Title: Synergism Exists Between Ethylene and Methy Jasmonate in Artificial Light-Induced Pigment Enhancement of 'Fuji' Apple Fruit Peel Authors
Submitted to: Postharvest Biology and Technology
Publication Type: Peer Reviewed Journal
Publication Acceptance Date: May 31, 2007
Publication Date: January 15, 2008
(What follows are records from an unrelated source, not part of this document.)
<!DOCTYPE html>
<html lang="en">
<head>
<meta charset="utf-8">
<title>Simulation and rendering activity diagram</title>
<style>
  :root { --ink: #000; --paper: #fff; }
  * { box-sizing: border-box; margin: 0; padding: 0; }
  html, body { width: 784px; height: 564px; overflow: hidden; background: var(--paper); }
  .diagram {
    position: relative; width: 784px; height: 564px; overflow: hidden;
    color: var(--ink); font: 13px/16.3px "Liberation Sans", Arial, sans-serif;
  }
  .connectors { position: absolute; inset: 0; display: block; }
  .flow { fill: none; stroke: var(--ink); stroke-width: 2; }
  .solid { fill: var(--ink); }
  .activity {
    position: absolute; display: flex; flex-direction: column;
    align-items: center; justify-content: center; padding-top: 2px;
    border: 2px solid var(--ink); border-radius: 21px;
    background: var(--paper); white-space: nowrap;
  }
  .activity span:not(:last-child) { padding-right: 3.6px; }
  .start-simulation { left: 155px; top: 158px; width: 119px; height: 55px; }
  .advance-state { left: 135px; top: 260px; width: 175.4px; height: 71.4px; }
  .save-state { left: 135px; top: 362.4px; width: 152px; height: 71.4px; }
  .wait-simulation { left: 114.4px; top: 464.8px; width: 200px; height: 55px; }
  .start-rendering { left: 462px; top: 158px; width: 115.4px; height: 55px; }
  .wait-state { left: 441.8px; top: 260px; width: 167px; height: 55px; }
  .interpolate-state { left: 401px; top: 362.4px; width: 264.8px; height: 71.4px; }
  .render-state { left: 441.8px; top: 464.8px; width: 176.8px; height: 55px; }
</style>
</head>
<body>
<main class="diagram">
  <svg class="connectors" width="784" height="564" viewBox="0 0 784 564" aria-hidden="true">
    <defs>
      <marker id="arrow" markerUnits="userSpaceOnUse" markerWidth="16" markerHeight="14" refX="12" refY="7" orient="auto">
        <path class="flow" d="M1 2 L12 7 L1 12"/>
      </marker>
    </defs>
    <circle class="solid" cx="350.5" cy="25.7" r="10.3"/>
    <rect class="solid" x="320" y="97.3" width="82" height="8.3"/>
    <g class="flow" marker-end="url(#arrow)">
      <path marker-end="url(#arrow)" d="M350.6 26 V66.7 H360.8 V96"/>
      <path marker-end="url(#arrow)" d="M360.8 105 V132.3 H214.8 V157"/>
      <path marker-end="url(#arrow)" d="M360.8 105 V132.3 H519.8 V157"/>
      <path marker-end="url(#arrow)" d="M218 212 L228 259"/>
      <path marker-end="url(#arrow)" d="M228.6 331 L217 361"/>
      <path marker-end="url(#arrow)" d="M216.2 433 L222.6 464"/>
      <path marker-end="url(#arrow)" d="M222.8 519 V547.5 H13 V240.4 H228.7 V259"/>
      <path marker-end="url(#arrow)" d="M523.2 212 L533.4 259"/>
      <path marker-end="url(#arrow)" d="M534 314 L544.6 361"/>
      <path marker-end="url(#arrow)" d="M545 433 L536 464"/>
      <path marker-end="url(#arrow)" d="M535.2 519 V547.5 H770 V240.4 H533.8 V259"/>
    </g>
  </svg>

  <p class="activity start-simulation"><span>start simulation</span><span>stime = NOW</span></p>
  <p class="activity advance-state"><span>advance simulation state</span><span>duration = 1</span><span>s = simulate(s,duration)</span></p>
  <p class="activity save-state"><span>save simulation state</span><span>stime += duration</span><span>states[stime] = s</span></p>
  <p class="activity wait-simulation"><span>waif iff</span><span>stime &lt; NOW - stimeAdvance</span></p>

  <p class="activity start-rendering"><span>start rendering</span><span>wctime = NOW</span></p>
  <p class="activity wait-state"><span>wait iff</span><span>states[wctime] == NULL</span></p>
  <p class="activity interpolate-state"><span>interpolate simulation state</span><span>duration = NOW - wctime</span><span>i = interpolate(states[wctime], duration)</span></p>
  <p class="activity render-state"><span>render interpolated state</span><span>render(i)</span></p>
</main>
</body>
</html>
Citation: Rudell Jr, D.R., Mattheis, J.P. 2008. Synergism Exists Between Ethylene and Methy Jasmonate in Artificial Light-Induced Pigment Enhancement of 'Fuji' Apple Fruit Peel. Postharvest Biology and Technology. (47): 136-140. Interpretive Summary: Promotion of apple peel pigment synthesis not only potentially enhances the value of the commodity, but also its nutritive worth given the antioxidant nature of many pigment components . Efficient commercial practices for controlling peel color, such as those utilizing naturally occurring chemicals, are still needed. The present study evaluated how methyl jasmonate and ethylene treatment can act together, in concert with light to modulate pigment metabolism in apple pee tissue. The results indicated methyl jasmonate can enhance red pigment and other related compounds alone but its efficacy can be enhanced or reduced depending on the specific compound and ethylene presence and availability.
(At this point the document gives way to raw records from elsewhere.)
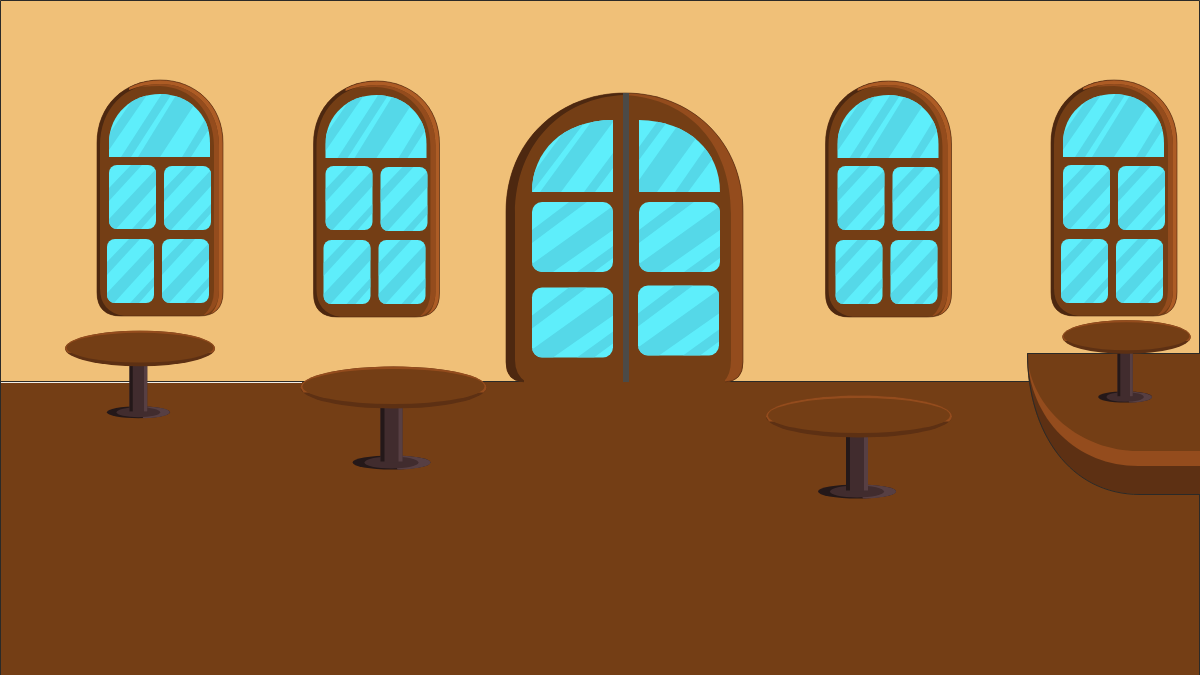
<!DOCTYPE html>
<html lang="en">
<head>
<meta charset="utf-8">
<title>Café interior</title>
<style>
:root {
  --wall: #f0c078;
  --wood: #743e15;
  --wood-dark: #4d2810;
  --wood-deep: #5d3013;
  --wood-light: #944c1d;
  --wood-bright: #ad5c25;
  --glass: #5eeefb;
  --glare: #55d8e8;
  --metal: #412c2e;
  --metal-dark: #241819;
  --metal-light: #573f43;
  --seam: #4b4a47;
  --line: #2b2a28;
}
html, body { margin: 0; width: 1200px; height: 675px; overflow: hidden; background: var(--wood); }
svg { display: block; }
.wall { fill: var(--wall); }
.wood { fill: var(--wood); }
.wood-dark { fill: var(--wood-dark); }
.wood-deep { fill: var(--wood-deep); }
.wood-light { fill: var(--wood-light); }
.wood-bright { fill: var(--wood-bright); }
.glass { fill: var(--glass); }
.glare { fill: var(--glare); }
.metal { fill: var(--metal); }
.metal-dark { fill: var(--metal-dark); }
.metal-light { fill: var(--metal-light); }
.seam { fill: var(--seam); }
.line { fill: none; stroke: var(--line); stroke-width: 1; }
</style>
</head>
<body>
<svg width="1200" height="675" viewBox="0 0 1200 675" role="img" aria-label="Café room with arched windows, a double door and round tables">
  <defs>
    <path id="window-outline" d="M97 143C97 105 125 80 160 80S223 105 223 143V292Q223 316 199 316H121Q97 316 97 292Z"/>
    <clipPath id="window-clip"><use href="#window-outline"/></clipPath>
    <path id="window-arch" d="M109 157V143C109 114 132 94 160 94S210 114 210 143V157Z"/>
    <clipPath id="window-arch-clip"><use href="#window-arch"/></clipPath>
    <rect id="window-pane" width="47" height="64" rx="8"/>
    <clipPath id="window-pane-clip"><use href="#window-pane"/></clipPath>
    <g id="glazed-pane">
      <use href="#window-pane" class="glass"/>
      <g class="glare" clip-path="url(#window-pane-clip)">
        <polygon points="0,23 22,0 33,0 0,36"/>
        <polygon points="0,54 47,4 47,20 7,64 0,64"/>
        <polygon points="23,64 47,38 47,47 32,64"/>
      </g>
    </g>
    <g id="window">
      <use href="#window-outline" class="wood"/>
      <g clip-path="url(#window-clip)">
        <path class="wood-dark" d="M90 76H160V83C125 84 100 108 100 146V288Q100 312 124 316H90Z"/>
        <path class="wood-bright" d="M130 76H230V320H200Q219 314 219 290V145C219 107 192 84 160 84Q143 84 129 90Z"/>
        <path class="wood-light" d="M141 87Q150 84 160 84C192 84 219 107 219 145V290Q219 310 203 316Q214 306 214 290V146C214 110 190 87 160 86Q150 86 141 87Z"/>
      </g>
      <use href="#window-outline" fill="none" stroke="#4d2810" stroke-width=".6"/>
      <use href="#window-arch" class="glass"/>
      <g class="glare" clip-path="url(#window-arch-clip)">
        <polygon points="109,134 138,92 149,92 109,150"/>
        <polygon points="121,157 163,92 173,92 131,157"/>
        <polygon points="138,157 178,92 198,99 160,157"/>
        <polygon points="182,157 207,116 211,126 191,157"/>
      </g>
      <use href="#glazed-pane" x="109" y="165"/>
      <use href="#glazed-pane" x="164" y="166"/>
      <use href="#glazed-pane" x="107" y="239"/>
      <use href="#glazed-pane" x="162" y="239"/>
    </g>

    <path id="door-outline" d="M506 212C506 140 560 93 625 93S743 140 743 212V362Q743 382 724 382H525Q506 382 506 362Z"/>
    <clipPath id="door-clip"><use href="#door-outline"/></clipPath>
    <path id="door-arch-left" d="M532 192C532 152 562 120 613 120V192Z"/>
    <path id="door-arch-right" d="M639 120C690 121 720 152 720 192H639Z"/>
    <clipPath id="door-arch-clip"><use href="#door-arch-left"/><use href="#door-arch-right"/></clipPath>
    <rect id="door-pane" width="81" height="70" rx="10"/>
    <clipPath id="door-pane-clip"><use href="#door-pane"/></clipPath>
    <g id="glazed-door-pane">
      <use href="#door-pane" class="glass"/>
      <g class="glare" clip-path="url(#door-pane-clip)">
        <polygon points="0,28 37,0 55,0 0,41"/>
        <polygon points="0,62 81,4 81,28 21,70 0,70"/>
        <polygon points="45,70 81,44 81,56 62,70"/>
      </g>
    </g>

    <g id="table">
      <ellipse class="metal-dark" cy="75" cx="-2" rx="39" ry="7"/>
      <path class="metal-light" d="M-2 68C20 68 37 71 37 75S20 82 4 82Z"/>
      <ellipse class="metal" cx="-2" cy="75" rx="27" ry="6"/>
      <rect class="metal" x="-13" y="15" width="22" height="60"/>
      <rect class="metal-dark" x="-13" y="15" width="4" height="59"/>
      <rect class="metal-light" x="5" y="15" width="4" height="59"/>
      <ellipse class="wood-deep" rx="93" ry="21"/>
      <path class="wood-light" d="M-93 0C-93-12-51-21 0-21S93-12 93 0Q93 3 90 5H-90Z"/>
      <ellipse class="wood" cy="-1" rx="91" ry="17.5"/>
    </g>
  </defs>

  <g id="room">
    <rect class="wood" width="1200" height="675"/>
    <rect class="wall" width="1200" height="382"/>
    <path d="M0 382.5H302" stroke="#f4eee4"/>
    <path class="line" d="M0 381.5H1030"/>
    <path class="line" d="M.5 675V.5H1199.5V675"/>
  </g>

  <g id="windows">
    <use href="#window"/>
    <use href="#window" x="216.5" y="1"/>
    <use href="#window" x="728.5" y="1"/>
    <use href="#window" x="954" y="0"/>
  </g>

  <g id="door">
    <use href="#door-outline" class="wood"/>
    <g clip-path="url(#door-clip)">
      <path class="wood-dark" d="M500 90H625V95C561 97 515 145 515 214V360Q515 375 526 382H500Z"/>
      <path class="wood-light" d="M625 90H750V384H721Q731 377 731 360V214C731 145 690 99 625 95Z"/>
    </g>
    <use href="#door-outline" fill="none" stroke="#4d2810" stroke-width=".6"/>
    <rect class="wood" x="524" y="379" width="201" height="5"/>
    <use href="#door-arch-left" class="glass"/>
    <use href="#door-arch-right" class="glass"/>
    <g class="glare" clip-path="url(#door-arch-clip)">
      <polygon points="532,175 574,118 588,118 532,192"/>
      <polygon points="540,192 594,118 613,118 613,122 561,192"/>
      <polygon points="584,192 613,153 613,168 595,192"/>
      <polygon points="639,147 660,118 670,118 639,160"/>
      <polygon points="639,180 683,118 702,130 657,192 639,192"/>
      <polygon points="675,192 709,143 716,154 688,192"/>
    </g>
    <use href="#glazed-door-pane" x="532" y="202"/>
    <use href="#glazed-door-pane" x="639" y="202"/>
    <use href="#glazed-door-pane" x="532" y="287.5"/>
    <use href="#glazed-door-pane" x="638" y="285.5"/>
    <rect class="seam" x="623" y="93" width="6" height="289"/>
  </g>

  <g id="stage">
    <path class="wood-deep" d="M1027 353C1027 433 1070 494 1140 494H1200V353Z"/>
    <path class="wood-light" d="M1027 353C1029 421 1078 466 1138 466H1200V353Z"/>
    <path class="wood" d="M1027 353C1030 410 1082 451 1138 451H1200V353Z"/>
    <path class="line" d="M1200 353.5H1027.5C1028 433 1070 494.5 1140 494.5H1200"/>
  </g>

  <g id="tables">
    <use href="#table" transform="translate(140 348.5) scale(.806 .85)"/>
    <use href="#table" transform="translate(393.5 387.5)"/>
    <use href="#table" transform="translate(859 416.5)"/>
    <use href="#table" transform="translate(1126.5 337) scale(.69 .8)"/>
  </g>
</svg>
</body>
</html>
Technical Abstract: Pigment content of detached ‘Fuji’ apple peel was characterized in fruit exposed to ethylene and/or treated with methyl jasmonate (MJ), then irradiated with ultra-violet (UV)/white light. Peel pigments were analyzed using reverse-phase high performance liquid chromatography coupled with scanning UV-visible absorbance detection. Treatment with MJ alone enhanced anthocyanin content, including idaein, the major anthocyanin in apple fruit. Anthocyanin content was further enhanced by treatment with MJ + ethylene. Treatment with the ethylene action inhibitor 1-MCP plus MJ reduced red coloration compared to MJ alone. Treatment with ethylene or 1-MCP alone, or ethylene+1-MCP had no effect on anthocyanin accumulation. Production of hyperin, the major quercetin glycoside in peel tissue, was enhanced by MJ and inhibition of ethylene action with 1-MCP enhanced the impact of MJ. 1-MCP with or without MJ increased phloridzin content. Chlorogenic acid synthesis was enhanced following treatment with MJ and/or ethylene, however, treatment with 1-MCP alone or 1-MCP plus MJ resulted in reduced chlorogenic acid content. ß-carotene synthesis increased following MJ plus ethylene, but was not enhanced by MJ or ethylene alone. The results indicate synergistic or additive responses between ethylene and MJ exist for regulation of apple peel pigment synthesis pathways.